A new study suggests that the answer to the mystery of dark matter could be right under our feet. According to research conducted by an international team of scientists, Weakly Interacting Massive Particles (WIMPs), considered by the scientific community to be the most promising candidates for dark matter, should be searched for in ancient minerals buried deep underground.
It is assumed that if dark matter consists of WIMPs, then it occasionally interacts with normal matter (visible matter) through weak nuclear force. This interaction includes the transmission of energy from dark matter particles to normal particles. However, the amount of energy is extremely small and such occasions are believed to be very rare. This means that for scientists to be able to detect dark matter, they have to either build enormous detectors, requiring lots of money, or wait hundreds of years in order to spot this interaction.
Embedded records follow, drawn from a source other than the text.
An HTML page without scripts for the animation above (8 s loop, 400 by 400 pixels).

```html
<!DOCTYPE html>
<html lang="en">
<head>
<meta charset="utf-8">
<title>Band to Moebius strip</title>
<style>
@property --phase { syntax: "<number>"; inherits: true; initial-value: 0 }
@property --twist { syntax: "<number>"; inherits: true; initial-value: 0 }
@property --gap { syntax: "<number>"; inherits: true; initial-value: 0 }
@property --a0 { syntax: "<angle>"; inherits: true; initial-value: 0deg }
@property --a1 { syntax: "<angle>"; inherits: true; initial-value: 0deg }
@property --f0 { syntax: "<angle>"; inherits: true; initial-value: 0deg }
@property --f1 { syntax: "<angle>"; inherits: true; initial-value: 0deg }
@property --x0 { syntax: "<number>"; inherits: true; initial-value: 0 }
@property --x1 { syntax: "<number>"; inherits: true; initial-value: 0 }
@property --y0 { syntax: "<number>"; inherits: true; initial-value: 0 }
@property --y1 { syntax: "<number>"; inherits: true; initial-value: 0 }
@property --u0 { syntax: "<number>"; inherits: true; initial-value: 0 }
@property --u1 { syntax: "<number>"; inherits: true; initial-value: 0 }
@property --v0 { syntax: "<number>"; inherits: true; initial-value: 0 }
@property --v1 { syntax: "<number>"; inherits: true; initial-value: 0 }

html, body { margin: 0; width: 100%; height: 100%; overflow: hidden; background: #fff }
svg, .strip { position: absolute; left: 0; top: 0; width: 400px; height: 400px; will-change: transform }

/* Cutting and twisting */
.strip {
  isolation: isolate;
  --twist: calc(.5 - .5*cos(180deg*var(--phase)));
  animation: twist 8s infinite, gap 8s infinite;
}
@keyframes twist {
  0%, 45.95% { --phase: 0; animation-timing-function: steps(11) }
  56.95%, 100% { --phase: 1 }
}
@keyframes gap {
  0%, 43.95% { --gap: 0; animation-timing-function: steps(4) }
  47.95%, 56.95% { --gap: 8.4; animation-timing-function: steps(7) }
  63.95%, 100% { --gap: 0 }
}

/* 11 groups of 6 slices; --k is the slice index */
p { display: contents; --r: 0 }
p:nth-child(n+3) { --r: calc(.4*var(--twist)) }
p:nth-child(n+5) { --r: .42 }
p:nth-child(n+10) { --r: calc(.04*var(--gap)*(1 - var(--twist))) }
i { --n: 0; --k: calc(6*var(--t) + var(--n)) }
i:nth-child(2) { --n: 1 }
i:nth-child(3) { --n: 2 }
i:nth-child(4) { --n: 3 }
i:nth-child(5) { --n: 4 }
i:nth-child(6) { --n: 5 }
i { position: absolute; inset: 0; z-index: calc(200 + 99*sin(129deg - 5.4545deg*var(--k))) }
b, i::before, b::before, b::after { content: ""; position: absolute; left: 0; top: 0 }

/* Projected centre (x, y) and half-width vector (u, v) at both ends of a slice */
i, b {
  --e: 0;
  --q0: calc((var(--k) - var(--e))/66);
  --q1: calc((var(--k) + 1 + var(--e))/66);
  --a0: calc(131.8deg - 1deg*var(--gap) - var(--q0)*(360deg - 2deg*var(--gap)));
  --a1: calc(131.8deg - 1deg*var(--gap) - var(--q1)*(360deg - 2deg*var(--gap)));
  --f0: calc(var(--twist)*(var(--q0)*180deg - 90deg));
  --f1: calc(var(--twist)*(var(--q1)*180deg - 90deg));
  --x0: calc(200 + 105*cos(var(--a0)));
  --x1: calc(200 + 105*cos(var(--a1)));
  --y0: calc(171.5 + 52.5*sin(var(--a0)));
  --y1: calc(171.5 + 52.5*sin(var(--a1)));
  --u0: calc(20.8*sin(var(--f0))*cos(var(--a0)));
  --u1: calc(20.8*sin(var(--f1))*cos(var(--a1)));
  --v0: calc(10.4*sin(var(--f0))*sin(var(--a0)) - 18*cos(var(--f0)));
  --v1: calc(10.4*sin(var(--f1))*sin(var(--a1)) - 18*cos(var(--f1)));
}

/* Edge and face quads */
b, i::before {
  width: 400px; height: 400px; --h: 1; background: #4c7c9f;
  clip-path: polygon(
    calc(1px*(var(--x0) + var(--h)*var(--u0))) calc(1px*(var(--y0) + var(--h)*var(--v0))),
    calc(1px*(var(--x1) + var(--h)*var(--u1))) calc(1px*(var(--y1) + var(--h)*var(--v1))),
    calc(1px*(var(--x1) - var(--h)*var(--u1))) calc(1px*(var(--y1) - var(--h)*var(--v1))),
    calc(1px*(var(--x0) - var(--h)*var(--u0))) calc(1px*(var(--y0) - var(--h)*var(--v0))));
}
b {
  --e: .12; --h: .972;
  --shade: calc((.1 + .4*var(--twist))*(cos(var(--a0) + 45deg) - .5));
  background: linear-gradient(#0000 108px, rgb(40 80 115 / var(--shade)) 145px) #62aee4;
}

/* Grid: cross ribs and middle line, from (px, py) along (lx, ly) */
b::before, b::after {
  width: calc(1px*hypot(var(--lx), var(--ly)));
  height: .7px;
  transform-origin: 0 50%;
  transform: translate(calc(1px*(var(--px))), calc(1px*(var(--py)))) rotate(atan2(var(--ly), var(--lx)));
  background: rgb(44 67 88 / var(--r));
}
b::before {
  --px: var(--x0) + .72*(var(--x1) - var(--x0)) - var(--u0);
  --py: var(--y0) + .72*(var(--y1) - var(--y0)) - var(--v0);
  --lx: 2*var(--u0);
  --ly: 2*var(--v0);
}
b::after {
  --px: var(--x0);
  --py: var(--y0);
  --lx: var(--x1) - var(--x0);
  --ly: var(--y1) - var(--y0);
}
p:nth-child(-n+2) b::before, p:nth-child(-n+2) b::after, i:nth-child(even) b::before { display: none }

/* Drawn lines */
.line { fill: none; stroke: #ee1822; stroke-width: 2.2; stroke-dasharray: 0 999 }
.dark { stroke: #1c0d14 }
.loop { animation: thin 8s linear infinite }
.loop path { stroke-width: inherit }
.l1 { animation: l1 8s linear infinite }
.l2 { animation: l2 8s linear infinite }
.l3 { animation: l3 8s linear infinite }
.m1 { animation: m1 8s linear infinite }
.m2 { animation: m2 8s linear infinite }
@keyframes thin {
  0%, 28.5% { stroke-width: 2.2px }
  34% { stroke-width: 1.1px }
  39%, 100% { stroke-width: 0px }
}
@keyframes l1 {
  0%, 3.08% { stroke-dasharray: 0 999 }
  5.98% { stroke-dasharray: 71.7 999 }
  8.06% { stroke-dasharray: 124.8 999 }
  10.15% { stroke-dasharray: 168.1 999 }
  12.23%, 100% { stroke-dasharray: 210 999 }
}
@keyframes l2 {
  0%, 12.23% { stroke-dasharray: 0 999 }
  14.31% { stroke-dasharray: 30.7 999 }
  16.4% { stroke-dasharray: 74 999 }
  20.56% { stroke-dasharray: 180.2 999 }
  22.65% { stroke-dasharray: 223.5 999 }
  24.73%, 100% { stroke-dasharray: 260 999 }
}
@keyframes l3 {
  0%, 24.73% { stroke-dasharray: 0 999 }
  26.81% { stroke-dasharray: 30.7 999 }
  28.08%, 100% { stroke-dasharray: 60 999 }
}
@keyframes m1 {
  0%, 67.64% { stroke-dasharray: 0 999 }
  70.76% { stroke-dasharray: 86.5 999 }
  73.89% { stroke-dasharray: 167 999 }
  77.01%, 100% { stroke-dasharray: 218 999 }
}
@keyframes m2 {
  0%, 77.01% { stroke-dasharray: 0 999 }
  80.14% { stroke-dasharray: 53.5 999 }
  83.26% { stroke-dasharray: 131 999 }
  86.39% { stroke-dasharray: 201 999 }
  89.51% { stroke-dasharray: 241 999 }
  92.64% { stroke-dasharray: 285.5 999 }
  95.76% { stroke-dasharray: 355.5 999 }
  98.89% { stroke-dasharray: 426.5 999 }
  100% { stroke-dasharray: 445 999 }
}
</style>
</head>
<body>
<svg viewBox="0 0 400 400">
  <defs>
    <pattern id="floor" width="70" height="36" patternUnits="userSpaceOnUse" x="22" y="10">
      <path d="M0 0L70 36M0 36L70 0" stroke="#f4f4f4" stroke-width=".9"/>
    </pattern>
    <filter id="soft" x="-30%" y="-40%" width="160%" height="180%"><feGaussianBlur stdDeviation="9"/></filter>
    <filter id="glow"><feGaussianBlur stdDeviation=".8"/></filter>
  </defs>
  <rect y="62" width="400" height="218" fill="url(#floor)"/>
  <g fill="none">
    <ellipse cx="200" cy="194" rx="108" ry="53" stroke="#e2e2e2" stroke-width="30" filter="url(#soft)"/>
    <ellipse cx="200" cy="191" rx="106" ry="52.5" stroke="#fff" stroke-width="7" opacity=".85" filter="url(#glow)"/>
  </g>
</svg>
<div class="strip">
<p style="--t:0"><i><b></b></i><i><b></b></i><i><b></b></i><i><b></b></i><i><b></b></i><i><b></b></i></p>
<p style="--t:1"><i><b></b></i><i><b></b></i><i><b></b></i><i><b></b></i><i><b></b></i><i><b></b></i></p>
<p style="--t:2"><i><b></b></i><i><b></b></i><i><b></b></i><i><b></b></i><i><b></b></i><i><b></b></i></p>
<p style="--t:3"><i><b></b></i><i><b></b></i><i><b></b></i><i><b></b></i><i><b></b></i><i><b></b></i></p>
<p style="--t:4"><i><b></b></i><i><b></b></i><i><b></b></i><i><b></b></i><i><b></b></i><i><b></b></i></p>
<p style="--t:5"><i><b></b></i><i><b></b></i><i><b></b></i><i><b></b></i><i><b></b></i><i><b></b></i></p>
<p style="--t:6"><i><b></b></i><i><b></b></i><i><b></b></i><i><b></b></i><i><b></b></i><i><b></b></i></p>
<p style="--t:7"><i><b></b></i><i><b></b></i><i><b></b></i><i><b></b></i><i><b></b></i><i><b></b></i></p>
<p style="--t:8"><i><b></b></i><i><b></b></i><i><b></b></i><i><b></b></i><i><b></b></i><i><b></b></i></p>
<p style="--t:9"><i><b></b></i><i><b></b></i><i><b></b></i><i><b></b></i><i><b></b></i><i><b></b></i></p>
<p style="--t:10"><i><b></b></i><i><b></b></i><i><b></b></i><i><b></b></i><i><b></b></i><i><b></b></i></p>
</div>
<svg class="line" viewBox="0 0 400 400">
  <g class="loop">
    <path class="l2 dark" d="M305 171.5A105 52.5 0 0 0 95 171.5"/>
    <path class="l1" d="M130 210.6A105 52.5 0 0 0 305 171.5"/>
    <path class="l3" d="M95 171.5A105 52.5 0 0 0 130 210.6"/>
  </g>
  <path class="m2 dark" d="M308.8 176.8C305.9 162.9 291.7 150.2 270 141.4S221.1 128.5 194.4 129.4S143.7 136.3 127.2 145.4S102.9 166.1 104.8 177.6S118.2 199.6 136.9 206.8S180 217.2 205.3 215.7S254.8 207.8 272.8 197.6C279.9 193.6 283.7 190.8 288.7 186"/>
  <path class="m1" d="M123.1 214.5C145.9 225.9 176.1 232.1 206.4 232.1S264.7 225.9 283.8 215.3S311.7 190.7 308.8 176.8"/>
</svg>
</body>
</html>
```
Moreover, these giant detectors should be buried deep underground, because other, more energetic particles like cosmic rays cause similar kicks.
According to the new study, researchers can save time and money if they use the crust of the Earth as a dark matter detector. The scientists say that ancient minerals may serve as paleo detectors. They believe interactions between dark and normal matter could have changed the chemical composition of minerals. The fact that these minerals have been there for millions of years – much longer than scientists have been studying the issue of dark matter – means that they might have "observed" numerous interactions.
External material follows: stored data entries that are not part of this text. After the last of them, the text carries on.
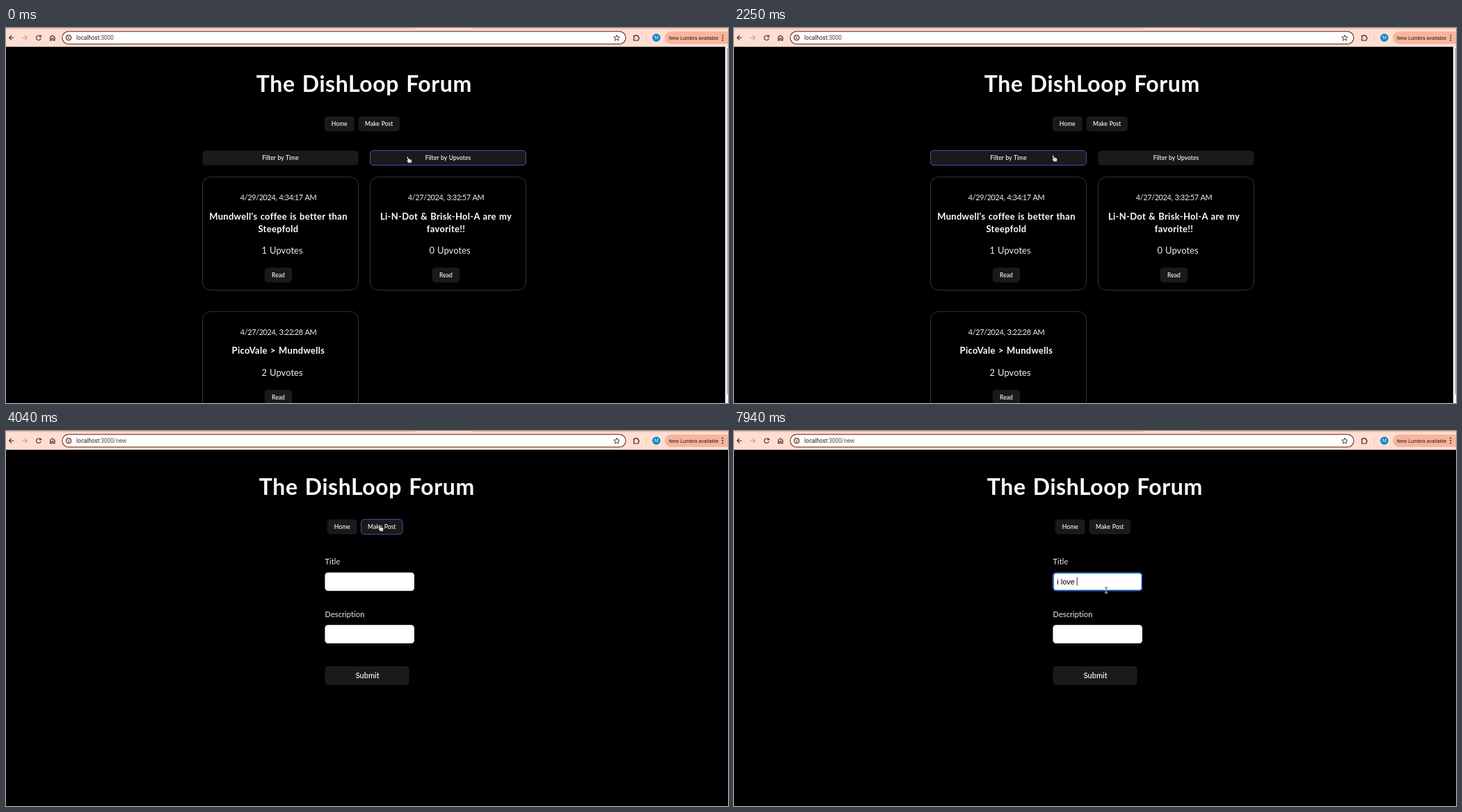
These frames come from a looping animation (1038 by 540 pixels, 8 s). An HTML page:

```html
<!DOCTYPE html>
<html lang="en">
<head>
<meta charset="utf-8">
<title>Forum demo</title>
<style>
  html, body { margin: 0; width: 100%; height: 100%; overflow: hidden; background: #000; }
  svg { display: block; font-family: Lato, "Open Sans", sans-serif; fill: #fff; }
  text { white-space: pre; word-spacing: .06em; }
  .mid { text-anchor: middle; }
  .h1 { font-size: 32px; font-weight: 700; letter-spacing: .55px; }
  .btn { font-size: 8.6px; font-weight: 500; }
  .date { font-size: 11px; letter-spacing: -.45px; fill: #eee; }
  .title { font-size: 13px; font-weight: 700; letter-spacing: .3px; }
  .votes { font-size: 13px; fill: #eee; }
  .label { font-size: 11px; letter-spacing: .1px; fill: #eee; }
  .submit { font-size: 11px; font-weight: 500; }
  .input { font: 11px "Liberation Sans", Arial, sans-serif; fill: #000; word-spacing: 0; }
  .ui { font-family: Roboto, sans-serif; word-spacing: 0; fill: #2b1d19; }
  .line { fill: none; stroke: #3a2a25; stroke-width: 1.1; }
</style>
</head>
<body>
<svg id="stage" width="1038" height="540" viewBox="0 0 1038 540"></svg>
<script>
const LOOP = 8000;
const stage = document.getElementById('stage');

const posts = {
  coffee: { date: '4/29/2024, 4:34:17 AM', title: ["Mundwell's coffee is better than", 'Steepfold'], votes: 1 },
  fav: { date: '4/27/2024, 3:32:57 AM', title: ['Li-N-Dot &amp; Brisk-Hol-A are my', 'favorite!!'], votes: 0 },
  taco: { date: '4/27/2024, 3:22:28 AM', title: ['PicoVale &gt; Mundwells'], votes: 2 }
};
const byTime = [posts.coffee, posts.fav, posts.taco];
const byVotes = [posts.taco, posts.coffee, posts.fav];

// time, x, y: the pointer holds each place until the next one
const pointer = [
  [0, 579.7, 190], [1650, 544.7, 190], [1800, 502, 189], [1950, 474, 188], [2100, 462, 188],
  [2250, 461, 188], [2700, 461.5, 188], [3150, 464, 180], [3300, 478, 167], [3450, 500, 155],
  [3600, 522, 146], [3740, 534, 141], [3890, 539, 140], [4340, 538, 147], [4490, 537, 165],
  [4640, 536, 190], [4790, 536, 212], [4940, 535, 222], [5090, 535, 227], [5240, 535, 229]
];
// time, typed text, caret x
const typing = [
  [0, '', 464.7], [6290, 'i', 467.2], [6440, 'i ', 470.3], [6740, 'i l', 472.7],
  [7190, 'i lo', 478.6], [7490, 'i lov', 484.2], [7640, 'i love', 490], [7940, 'i love ', 493.2]
];
const at = (keys, t) => keys.findLast(k => k[0] <= t);

const rect = (x, y, w, h, r, fill, more = '') =>
  `<rect x="${x}" y="${y}" width="${w}" height="${h}" rx="${r}" fill="${fill}" ${more}/>`;
const text = (x, y, cls, s, more = '') => `<text x="${x}" y="${y}" class="${cls}" ${more}>${s}</text>`;
const path = (d, more = 'class="line"') => `<path d="${d}" ${more}/>`;
const circle = (x, y, r, more) => `<circle cx="${x}" cy="${y}" r="${r}" ${more}/>`;

function button(x, y, w, h, label, mouse) {
  const over = mouse && mouse.x > x && mouse.x < x + w && mouse.y > y && mouse.y < y + h;
  if (over) mouse.kind = 'hand';
  return rect(x, y, w, h, 4.5, '#1a1a1a', over ? 'stroke="#5d64e8" stroke-width=".75"' : '') +
    text(x + w / 2, y + h / 2 + 3, 'btn mid', label);
}

function toolbar(url) {
  return rect(0, 0, 1038, 27, 0, '#ffded2') +
    rect(0, 0, 1038, 1.5, 0, '#f8b8a0') + rect(588, 0, 82, 1.5, 0, '#ffded2') +
    path('M11.5 14H4.8M8 10.6L4.6 14L8 17.4') +
    path('M23.5 14H30.2M27 10.6L30.4 14L27 17.4', 'class="line" style="stroke:#b99c92"') +
    path('M49.4 11.8A3.4 3.4 0 1 0 50.2 14.8M50.3 10.2V12.7H47.6') +
    path('M63.6 13.2L66.8 10.6L70 13.2V17.6H67.9V14.8H65.7V17.6H63.6Z') +
    rect(80.8, 4.8, 810.2, 18.4, 9.2, '#fff', 'stroke="#7b3f2d" stroke-width="1.2"') +
    circle(90, 14, 6.3, 'fill="#ffe9e1"') + circle(90, 14, 3.5, 'class="line"') +
    path('M90 13.6V16M90 11.9V12.8') +
    text(101, 17, 'ui', `localhost<tspan fill="#544640">:3000${url}</tspan>`, 'font-size="8.2"') +
    path('M878 10L879.2 12.8L882.2 13L879.9 15L880.6 18L878 16.4L875.4 18L876.1 15L873.8 13L876.8 12.8Z',
      'class="line" style="stroke-width:.9"') +
    path('M902.4 11.4H904.6A1.3 1.3 0 0 1 907.2 11.4H909V13.4A1.3 1.3 0 0 1 909 16V18H902.4V15.9A1.3 1.3 0 0 0 902.4 13.4Z') +
    rect(920, 9, 1, 10, 0, '#f6bda8') +
    circle(935, 14, 5.8, 'fill="#0b84c9"') +
    text(935, 16.4, 'ui mid', 'M', 'font-size="6.5" style="fill:#fff"') +
    rect(947, 5, 100, 18, 9, '#f7b59d') +
    text(953, 16.6, 'ui', 'New Lumbra available', 'font-size="7.3"') +
    [10.6, 14, 17.4].map(y => circle(1030.3, y, 1, 'fill="#3a2a25"')).join('');
}

const header = (dx, mouse) =>
  text(514.8 + dx, 91.8, 'h1 mid', 'The DishLoop Forum') +
  button(458 + dx, 127.3, 42.7, 21.4, 'Home', mouse) +
  button(506.5 + dx, 127.3, 59.5, 21.4, 'Make Post', mouse);

function card(post, i) {
  const short = post.title.length < 2;
  const x = 282.5 + i % 2 * 241;
  const y = i > 1 ? 408.3 : short ? 223.5 : 214.5;
  const lift = short ? 18 : 0;
  const mid = x + 109;
  return rect(x, y, 224, 163 - lift, 11.5, 'none', 'stroke="#444" stroke-width=".8"') +
    text(mid, y + 33.5, 'date mid', post.date) +
    post.title.map((s, n) => text(mid, y + 61 + n * 18, 'title mid', s)).join('') +
    text(mid + 5.5, y + 110.6 - lift, 'votes mid', post.votes + ' Upvotes') +
    button(mid - 19.7, y + 130.5 - lift, 39.4, 21.4, 'Read');
}

function listPage(sorted, mouse) {
  return header(0, mouse) +
    button(282.5, 176.5, 224, 21, 'Filter by Time', mouse) +
    button(523.5, 176.5, 224, 21, 'Filter by Upvotes', mouse) +
    (sorted ? byVotes : byTime).map(card).join('') +
    rect(1034, 27, 4, 513, 0, '#f8f8f8') +
    rect(1036, 28.5, 3, sorted ? 484 : 499, 1.5, '#c1c1c1');
}

function formPage(t, mouse) {
  const [, typed, caret] = at(typing, t);
  const focused = t >= 4940;
  const caretOn = focused && (t < 5240 || t >= 5840);
  if (mouse.y > 203 && mouse.y < 231) mouse.kind = 'beam';
  return header(4, mouse) +
    text(458.5, 192.3, 'label', 'Title') +
    rect(458.5, 203.7, 128.5, 26.5, 4.5, '#fff') +
    (focused ? rect(459.3, 204.5, 127, 25, 3.8, 'none', 'stroke="#0b5cd0" stroke-width="1.4"') : '') +
    text(464.3, 220.6, 'input', typed, 'xml:space="preserve"') +
    (caretOn ? rect(caret - .4, 210.5, .8, 12.3, 0, '#000') : '') +
    text(458.5, 268.2, 'label', 'Description') +
    rect(458.5, 279.3, 128.5, 26.5, 4.5, '#fff') +
    rect(458.5, 338.7, 121, 27, 4.5, '#1a1a1a') +
    text(519.7, 356, 'submit mid', 'Submit');
}

const shapes = {
  hand: path('M-3.2-4.4C-2.6-5-1.9-4.8-1.6-4.1L-.6-1.4L2.4-.8C3.4-.5 3.8.2 3.7 1.2L3.2 4.4H-1.1L-3.5 1.6C-4 .8-3.2.2-2.4.7L-1.9 1.1L-3.4-3.2Z',
    'fill="#fff" stroke="#111" stroke-width=".7"') +
    path('M.2 1V3M1.7 1V3', 'stroke="#333" stroke-width=".45"'),
  arrow: path('M-2.5-5V3.2L-.6 1.5L.6 4.3L1.8 3.8L.6 1.1H3.2Z', 'fill="#000" stroke="#fff" stroke-width=".8"'),
  beam: [['#fff', 1.8], ['#222', .8]].map(([c, w]) =>
    path('M-2-4Q0-4 0-2.8Q0-4 2-4M0-3V3M-2 4Q0 4 0 2.8Q0 4 2 4M-1.2 1H1.2',
      `fill="none" stroke="${c}" stroke-width="${w}"`)).join('')
};

let shown = '';
function draw(now) {
  const t = now % LOOP;
  const [, x, y] = at(pointer, t);
  const mouse = { x, y, kind: 'arrow' };
  const onForm = t >= 4040;
  const page = onForm ? formPage(t, mouse) : listPage(t >= 300 && t < 2250, mouse);
  const html = page + toolbar(onForm ? '/new' : '') +
    `<g transform="translate(${x} ${y})">${shapes[mouse.kind]}</g>`;
  if (html !== shown) stage.innerHTML = shown = html;
  requestAnimationFrame(draw);
}
draw(performance.now());
</script>
</body>
</html>
```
However, the changes in the chemical composition could also have been caused by radioactive decay, a natural process that occurs in every Earth rock, so the scientists suggest studying minerals in the oceanic crust, which is more pure.